_WHAT IS BEING ASKED_
As the answer, give a copy of each line below that includes the word "left".

Dataset records
★ ★ ★ ★ ★ ★ ★
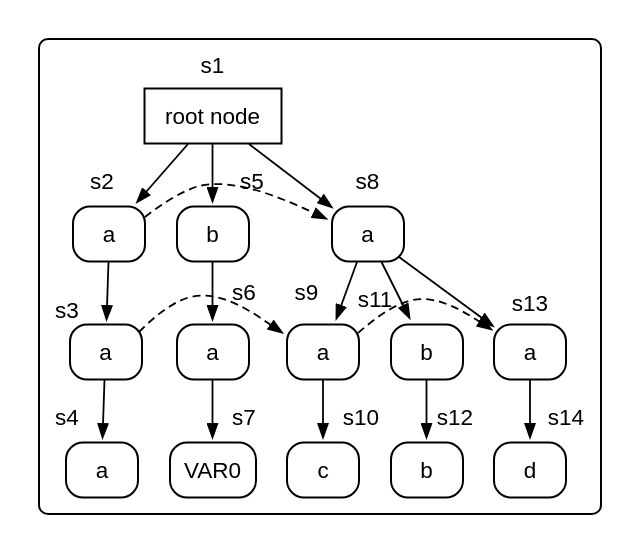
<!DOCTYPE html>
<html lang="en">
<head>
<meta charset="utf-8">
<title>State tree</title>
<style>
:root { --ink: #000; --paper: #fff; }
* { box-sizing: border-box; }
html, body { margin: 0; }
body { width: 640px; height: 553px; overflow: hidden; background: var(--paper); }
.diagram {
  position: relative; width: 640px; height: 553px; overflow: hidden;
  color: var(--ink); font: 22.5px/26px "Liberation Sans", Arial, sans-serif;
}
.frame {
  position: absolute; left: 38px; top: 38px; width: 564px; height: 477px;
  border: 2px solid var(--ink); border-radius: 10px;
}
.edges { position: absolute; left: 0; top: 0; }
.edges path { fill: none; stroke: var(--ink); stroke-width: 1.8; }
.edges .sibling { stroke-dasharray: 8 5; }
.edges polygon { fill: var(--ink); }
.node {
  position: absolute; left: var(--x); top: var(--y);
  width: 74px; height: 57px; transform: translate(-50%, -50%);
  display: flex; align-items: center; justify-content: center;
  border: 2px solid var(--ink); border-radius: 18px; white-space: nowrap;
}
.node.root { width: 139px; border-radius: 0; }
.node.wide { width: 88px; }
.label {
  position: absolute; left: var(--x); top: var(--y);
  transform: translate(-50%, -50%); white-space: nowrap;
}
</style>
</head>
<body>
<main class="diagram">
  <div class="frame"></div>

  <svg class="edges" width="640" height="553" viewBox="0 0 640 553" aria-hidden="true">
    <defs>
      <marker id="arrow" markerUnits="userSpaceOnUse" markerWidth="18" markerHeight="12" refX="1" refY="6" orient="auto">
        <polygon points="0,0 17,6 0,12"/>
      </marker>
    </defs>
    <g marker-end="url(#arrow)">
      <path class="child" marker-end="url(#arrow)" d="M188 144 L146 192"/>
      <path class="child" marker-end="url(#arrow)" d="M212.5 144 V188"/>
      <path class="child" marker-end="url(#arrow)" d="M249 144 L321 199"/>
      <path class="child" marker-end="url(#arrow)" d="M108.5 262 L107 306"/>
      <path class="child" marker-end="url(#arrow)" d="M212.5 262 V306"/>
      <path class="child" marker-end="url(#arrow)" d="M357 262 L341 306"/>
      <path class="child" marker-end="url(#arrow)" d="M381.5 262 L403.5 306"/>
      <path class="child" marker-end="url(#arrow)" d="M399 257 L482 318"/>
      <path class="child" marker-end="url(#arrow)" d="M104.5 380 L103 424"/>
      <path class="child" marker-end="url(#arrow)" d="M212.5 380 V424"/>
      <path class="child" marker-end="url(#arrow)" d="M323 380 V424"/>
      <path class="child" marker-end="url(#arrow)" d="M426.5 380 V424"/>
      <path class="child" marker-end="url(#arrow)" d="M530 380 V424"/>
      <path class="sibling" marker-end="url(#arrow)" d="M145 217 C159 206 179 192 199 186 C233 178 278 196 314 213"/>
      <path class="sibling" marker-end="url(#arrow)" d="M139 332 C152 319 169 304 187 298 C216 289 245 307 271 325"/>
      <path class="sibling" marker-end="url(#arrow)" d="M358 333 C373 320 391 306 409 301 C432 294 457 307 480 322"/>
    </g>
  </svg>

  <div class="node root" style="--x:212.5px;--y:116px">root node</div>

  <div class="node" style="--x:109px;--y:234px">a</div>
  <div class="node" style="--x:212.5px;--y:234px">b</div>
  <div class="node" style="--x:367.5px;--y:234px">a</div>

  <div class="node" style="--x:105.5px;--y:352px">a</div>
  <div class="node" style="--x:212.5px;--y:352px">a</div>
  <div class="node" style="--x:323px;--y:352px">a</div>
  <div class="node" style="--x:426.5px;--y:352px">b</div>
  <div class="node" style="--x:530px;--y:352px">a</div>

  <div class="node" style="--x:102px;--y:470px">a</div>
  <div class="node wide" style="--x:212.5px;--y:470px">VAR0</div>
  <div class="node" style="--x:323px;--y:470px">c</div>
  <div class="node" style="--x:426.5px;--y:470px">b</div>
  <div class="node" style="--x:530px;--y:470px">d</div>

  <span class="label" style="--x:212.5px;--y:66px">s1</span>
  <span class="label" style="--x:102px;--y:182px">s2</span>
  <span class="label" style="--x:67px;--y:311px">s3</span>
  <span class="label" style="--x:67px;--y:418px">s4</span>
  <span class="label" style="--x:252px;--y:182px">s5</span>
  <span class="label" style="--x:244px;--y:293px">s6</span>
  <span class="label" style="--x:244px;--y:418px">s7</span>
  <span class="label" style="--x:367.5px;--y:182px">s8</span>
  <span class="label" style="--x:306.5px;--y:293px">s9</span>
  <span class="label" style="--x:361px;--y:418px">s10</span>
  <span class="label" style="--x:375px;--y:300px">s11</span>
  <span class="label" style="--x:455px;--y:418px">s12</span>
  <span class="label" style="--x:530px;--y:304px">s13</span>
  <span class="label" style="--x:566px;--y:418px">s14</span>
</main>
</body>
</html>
★ ★ ★ ★ ★ ★ ★
_OUTPUT FOR THIS TASK_
  position: absolute; left: 38px; top: 38px; width: 564px; height: 477px;
.edges { position: absolute; left: 0; top: 0; }
  position: absolute; left: var(--x); top: var(--y);
  position: absolute; left: var(--x); top: var(--y);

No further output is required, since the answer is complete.